## Activity
Search the data below for lines that include the word "ring" and state how many there are, nothing else.
··· Input ···
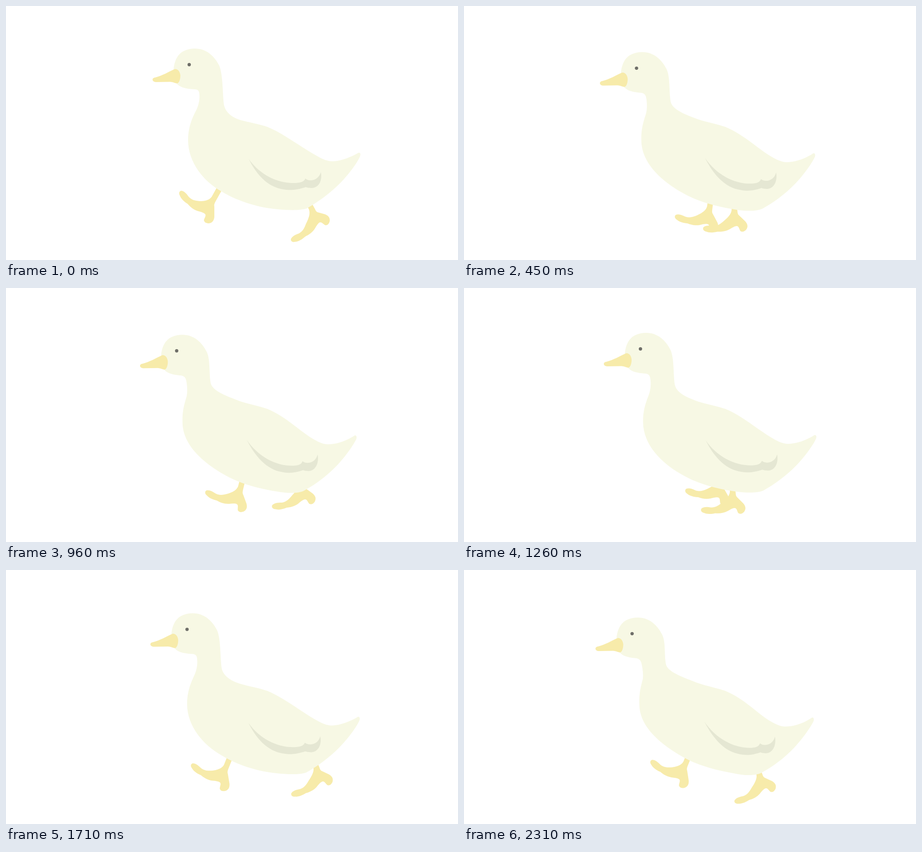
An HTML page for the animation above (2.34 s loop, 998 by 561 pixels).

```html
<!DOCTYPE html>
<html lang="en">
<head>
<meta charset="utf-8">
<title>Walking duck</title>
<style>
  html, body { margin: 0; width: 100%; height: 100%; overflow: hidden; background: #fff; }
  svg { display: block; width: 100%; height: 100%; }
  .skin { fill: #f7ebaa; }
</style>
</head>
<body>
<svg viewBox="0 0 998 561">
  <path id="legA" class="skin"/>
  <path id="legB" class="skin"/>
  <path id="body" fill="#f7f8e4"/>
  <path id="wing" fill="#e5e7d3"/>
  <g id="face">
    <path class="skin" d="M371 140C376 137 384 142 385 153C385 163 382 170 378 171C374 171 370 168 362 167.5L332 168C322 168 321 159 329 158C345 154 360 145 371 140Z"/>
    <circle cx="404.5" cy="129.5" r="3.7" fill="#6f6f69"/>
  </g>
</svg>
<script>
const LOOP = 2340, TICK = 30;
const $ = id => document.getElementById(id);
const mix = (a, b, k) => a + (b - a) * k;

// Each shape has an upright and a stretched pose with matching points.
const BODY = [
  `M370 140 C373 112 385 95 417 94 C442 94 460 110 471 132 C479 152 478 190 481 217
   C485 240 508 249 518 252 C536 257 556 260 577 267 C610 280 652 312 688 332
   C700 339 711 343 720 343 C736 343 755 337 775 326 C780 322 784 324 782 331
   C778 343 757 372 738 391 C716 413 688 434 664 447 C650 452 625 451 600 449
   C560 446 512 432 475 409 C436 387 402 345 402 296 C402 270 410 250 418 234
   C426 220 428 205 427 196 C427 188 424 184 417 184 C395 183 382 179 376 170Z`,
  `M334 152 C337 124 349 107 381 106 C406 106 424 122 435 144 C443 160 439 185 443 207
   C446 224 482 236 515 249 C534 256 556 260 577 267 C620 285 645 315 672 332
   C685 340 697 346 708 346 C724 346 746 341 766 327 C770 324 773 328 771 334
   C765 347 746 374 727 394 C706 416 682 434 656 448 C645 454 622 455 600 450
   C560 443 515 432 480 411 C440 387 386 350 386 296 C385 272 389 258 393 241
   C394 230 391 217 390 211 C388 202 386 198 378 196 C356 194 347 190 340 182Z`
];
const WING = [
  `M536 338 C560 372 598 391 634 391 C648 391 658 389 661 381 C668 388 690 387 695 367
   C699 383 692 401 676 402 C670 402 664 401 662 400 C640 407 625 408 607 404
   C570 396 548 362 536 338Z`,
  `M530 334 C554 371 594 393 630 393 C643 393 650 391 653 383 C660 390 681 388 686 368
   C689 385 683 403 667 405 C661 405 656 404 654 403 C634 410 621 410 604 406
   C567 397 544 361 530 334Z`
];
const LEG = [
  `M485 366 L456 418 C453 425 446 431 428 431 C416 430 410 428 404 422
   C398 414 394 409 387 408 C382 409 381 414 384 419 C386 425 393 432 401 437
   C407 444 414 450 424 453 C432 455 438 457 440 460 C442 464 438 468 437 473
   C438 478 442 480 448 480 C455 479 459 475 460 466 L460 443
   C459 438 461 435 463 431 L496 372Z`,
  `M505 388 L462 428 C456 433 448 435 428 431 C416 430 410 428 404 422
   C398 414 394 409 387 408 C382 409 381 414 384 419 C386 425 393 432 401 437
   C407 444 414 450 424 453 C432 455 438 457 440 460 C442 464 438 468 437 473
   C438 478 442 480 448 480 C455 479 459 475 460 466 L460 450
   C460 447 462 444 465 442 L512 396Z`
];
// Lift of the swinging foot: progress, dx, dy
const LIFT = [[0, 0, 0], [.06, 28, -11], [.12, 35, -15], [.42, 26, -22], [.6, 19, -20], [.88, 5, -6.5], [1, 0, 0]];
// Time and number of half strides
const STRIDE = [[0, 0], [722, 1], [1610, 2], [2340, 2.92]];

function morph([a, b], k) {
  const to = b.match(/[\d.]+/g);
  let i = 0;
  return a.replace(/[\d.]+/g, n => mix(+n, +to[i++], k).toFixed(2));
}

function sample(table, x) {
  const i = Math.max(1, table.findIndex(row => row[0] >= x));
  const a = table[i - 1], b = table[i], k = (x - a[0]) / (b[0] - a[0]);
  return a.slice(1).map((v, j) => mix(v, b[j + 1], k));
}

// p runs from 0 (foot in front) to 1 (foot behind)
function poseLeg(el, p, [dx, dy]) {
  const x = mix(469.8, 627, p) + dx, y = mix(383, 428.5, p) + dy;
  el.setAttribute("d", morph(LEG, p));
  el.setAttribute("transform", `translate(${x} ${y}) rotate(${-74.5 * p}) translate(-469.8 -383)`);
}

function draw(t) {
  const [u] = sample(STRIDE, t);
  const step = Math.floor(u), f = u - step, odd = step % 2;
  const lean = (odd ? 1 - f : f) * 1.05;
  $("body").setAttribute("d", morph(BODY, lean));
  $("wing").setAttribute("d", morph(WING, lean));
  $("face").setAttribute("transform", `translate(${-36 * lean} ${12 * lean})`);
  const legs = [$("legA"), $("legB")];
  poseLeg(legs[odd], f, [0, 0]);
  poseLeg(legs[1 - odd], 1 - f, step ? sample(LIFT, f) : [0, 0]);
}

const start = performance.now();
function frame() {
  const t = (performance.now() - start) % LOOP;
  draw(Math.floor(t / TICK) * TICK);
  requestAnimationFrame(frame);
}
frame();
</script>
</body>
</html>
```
···
··· Input ···
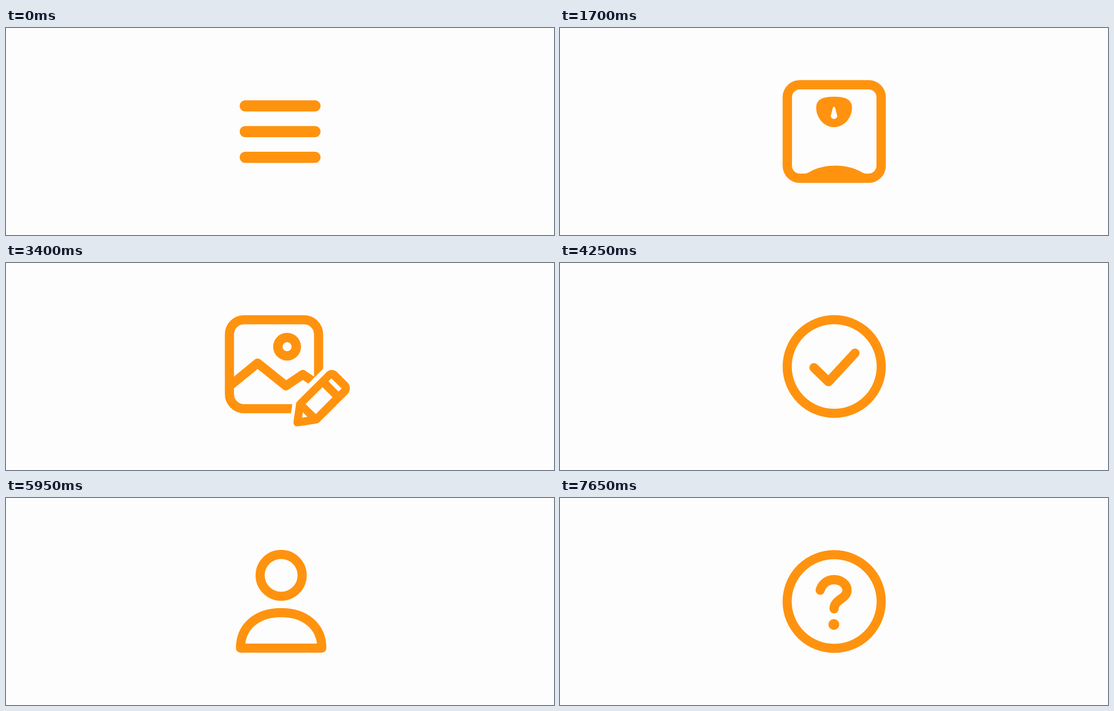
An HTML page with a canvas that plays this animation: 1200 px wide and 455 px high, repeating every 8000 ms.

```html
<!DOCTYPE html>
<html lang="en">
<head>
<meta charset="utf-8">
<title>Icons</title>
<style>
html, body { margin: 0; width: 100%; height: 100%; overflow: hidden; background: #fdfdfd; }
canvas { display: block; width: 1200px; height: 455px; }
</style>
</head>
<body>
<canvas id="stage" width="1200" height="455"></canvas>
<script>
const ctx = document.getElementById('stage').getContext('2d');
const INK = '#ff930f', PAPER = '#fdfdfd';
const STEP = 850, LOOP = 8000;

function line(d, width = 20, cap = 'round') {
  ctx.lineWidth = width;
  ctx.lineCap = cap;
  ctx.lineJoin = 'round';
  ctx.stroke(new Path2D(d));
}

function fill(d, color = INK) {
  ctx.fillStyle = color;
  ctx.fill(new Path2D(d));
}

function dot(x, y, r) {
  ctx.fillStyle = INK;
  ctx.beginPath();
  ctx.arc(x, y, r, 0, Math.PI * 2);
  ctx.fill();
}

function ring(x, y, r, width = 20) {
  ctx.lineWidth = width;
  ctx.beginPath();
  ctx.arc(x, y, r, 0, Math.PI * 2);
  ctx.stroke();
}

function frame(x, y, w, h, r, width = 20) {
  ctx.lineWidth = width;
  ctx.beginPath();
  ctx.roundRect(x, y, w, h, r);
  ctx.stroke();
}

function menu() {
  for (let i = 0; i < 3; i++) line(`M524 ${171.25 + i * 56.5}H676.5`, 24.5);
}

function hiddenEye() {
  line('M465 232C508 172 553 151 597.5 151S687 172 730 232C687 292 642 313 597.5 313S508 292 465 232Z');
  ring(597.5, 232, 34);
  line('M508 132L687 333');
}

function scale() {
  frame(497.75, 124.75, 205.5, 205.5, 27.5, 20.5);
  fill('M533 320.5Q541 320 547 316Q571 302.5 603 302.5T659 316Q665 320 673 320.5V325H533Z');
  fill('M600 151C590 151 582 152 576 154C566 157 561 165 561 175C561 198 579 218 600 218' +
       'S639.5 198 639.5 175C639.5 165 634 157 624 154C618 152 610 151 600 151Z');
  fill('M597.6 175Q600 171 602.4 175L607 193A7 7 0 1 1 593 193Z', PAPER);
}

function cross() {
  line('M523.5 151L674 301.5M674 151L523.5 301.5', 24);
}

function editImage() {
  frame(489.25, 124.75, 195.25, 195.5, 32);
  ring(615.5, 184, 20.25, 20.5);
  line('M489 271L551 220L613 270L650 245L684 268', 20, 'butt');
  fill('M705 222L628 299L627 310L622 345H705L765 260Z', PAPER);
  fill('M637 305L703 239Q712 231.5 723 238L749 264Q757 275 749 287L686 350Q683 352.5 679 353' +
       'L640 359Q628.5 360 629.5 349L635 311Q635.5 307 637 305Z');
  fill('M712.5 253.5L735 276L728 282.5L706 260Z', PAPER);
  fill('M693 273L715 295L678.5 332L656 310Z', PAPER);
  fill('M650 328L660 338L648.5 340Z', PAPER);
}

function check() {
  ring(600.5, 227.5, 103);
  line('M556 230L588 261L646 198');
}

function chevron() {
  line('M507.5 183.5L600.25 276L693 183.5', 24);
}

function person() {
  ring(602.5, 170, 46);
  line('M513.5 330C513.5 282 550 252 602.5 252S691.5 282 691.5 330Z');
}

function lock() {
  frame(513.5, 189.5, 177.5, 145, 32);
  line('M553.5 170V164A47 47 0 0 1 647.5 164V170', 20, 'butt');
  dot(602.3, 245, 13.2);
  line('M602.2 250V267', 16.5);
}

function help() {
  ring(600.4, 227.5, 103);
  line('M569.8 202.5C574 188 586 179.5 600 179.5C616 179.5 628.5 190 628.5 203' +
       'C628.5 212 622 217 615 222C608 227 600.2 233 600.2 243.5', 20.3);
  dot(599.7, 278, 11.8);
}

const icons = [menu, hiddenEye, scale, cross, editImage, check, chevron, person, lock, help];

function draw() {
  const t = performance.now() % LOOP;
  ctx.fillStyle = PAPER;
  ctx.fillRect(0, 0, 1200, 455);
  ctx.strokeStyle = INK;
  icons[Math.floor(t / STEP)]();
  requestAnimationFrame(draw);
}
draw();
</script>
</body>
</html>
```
···
··· Input ···
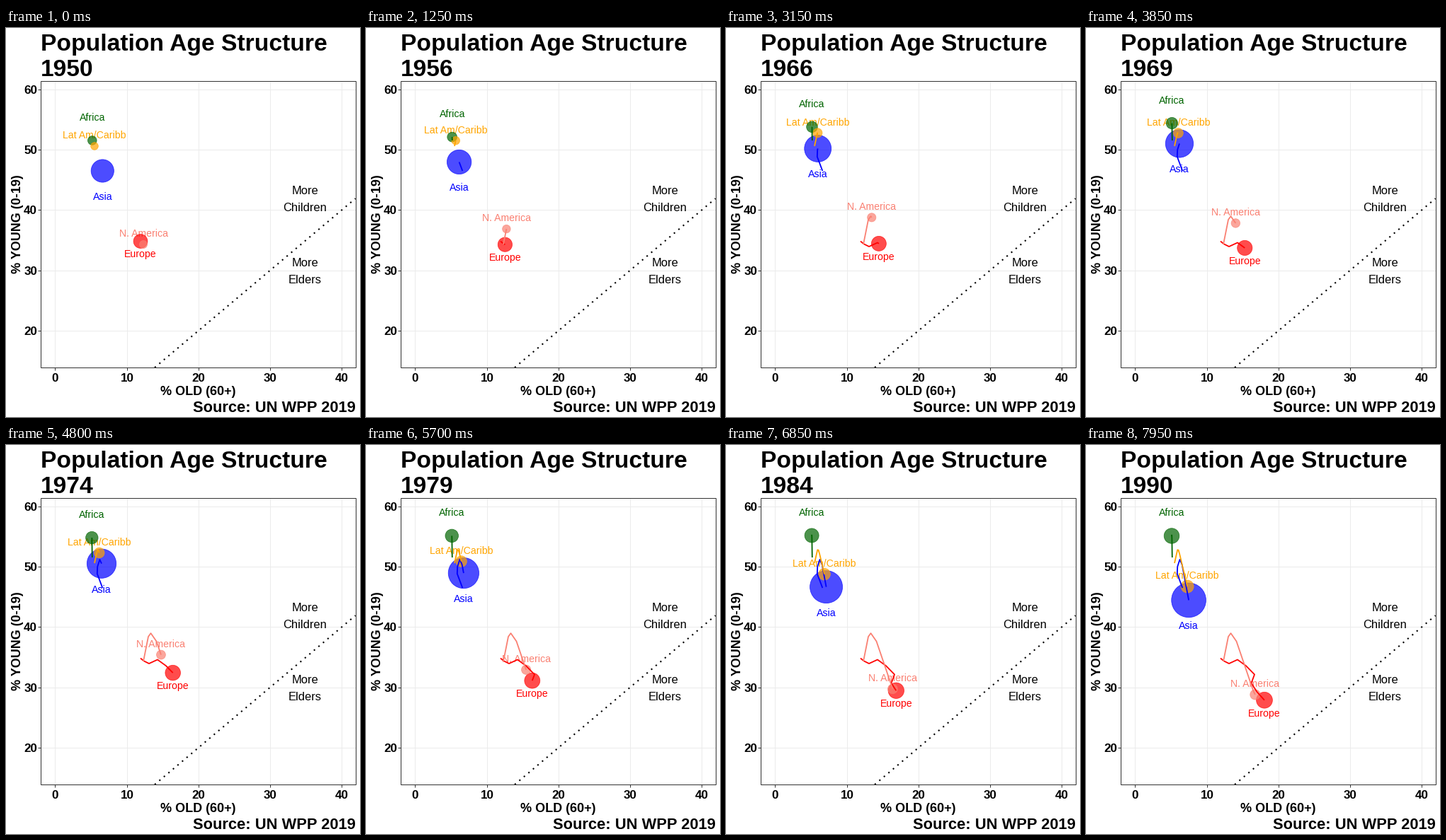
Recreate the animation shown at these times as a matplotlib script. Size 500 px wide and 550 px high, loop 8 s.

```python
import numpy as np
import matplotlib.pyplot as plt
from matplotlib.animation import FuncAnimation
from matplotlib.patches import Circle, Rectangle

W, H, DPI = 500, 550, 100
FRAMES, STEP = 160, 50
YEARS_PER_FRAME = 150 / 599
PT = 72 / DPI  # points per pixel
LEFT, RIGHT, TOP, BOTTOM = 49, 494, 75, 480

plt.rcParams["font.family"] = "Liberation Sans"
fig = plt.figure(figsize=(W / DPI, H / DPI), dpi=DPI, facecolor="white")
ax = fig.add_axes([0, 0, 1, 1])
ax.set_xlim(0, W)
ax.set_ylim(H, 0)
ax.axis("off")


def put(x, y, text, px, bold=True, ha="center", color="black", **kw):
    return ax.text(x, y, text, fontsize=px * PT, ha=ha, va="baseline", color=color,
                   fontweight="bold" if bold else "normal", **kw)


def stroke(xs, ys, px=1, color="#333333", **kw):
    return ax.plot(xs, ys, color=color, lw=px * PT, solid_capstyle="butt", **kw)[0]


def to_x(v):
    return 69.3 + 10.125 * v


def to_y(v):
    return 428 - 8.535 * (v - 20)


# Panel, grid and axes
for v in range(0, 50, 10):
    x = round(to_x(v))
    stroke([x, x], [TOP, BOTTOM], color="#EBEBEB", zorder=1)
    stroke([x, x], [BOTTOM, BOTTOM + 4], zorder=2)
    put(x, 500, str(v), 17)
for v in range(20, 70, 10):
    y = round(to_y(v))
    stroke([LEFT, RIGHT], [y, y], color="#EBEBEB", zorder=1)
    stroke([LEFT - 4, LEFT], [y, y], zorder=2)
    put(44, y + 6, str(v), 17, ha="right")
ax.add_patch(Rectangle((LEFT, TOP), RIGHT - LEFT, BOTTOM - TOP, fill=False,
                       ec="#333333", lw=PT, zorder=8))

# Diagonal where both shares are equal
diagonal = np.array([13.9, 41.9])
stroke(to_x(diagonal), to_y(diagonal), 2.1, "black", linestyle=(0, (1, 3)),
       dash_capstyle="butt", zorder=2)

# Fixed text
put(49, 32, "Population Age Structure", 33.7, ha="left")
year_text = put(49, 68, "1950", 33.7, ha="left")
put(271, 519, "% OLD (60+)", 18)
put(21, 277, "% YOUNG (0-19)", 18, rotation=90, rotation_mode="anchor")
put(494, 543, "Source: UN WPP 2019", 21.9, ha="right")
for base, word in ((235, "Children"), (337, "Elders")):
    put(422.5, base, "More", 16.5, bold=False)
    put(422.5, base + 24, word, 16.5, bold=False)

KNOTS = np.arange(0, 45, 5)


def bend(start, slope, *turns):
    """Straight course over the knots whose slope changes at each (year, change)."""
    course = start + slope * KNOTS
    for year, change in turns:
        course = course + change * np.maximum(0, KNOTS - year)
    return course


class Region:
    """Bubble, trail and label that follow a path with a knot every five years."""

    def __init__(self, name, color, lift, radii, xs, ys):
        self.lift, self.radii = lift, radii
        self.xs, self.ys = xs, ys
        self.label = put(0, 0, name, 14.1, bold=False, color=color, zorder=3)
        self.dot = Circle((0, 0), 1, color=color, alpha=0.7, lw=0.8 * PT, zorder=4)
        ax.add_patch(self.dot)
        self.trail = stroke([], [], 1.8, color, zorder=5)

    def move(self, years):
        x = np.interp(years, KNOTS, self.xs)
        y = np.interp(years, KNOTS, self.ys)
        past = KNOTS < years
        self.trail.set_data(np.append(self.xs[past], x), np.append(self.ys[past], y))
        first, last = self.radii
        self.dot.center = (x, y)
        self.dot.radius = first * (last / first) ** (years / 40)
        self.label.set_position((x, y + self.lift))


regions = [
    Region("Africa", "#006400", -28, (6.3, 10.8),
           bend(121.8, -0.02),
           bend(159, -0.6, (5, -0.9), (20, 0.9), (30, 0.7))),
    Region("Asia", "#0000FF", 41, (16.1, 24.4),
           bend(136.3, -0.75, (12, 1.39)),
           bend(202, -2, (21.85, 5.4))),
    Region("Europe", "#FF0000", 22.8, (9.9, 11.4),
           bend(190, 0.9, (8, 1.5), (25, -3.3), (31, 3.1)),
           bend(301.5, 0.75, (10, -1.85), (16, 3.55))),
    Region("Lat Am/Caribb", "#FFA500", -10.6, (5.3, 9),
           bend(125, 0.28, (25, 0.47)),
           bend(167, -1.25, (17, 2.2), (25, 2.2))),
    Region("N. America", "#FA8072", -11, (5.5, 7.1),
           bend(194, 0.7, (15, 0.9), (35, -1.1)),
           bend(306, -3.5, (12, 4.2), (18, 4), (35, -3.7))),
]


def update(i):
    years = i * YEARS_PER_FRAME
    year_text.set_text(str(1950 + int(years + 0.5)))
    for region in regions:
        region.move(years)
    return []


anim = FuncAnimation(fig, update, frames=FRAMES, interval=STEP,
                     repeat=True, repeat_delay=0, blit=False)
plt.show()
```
···
## Expected answer
6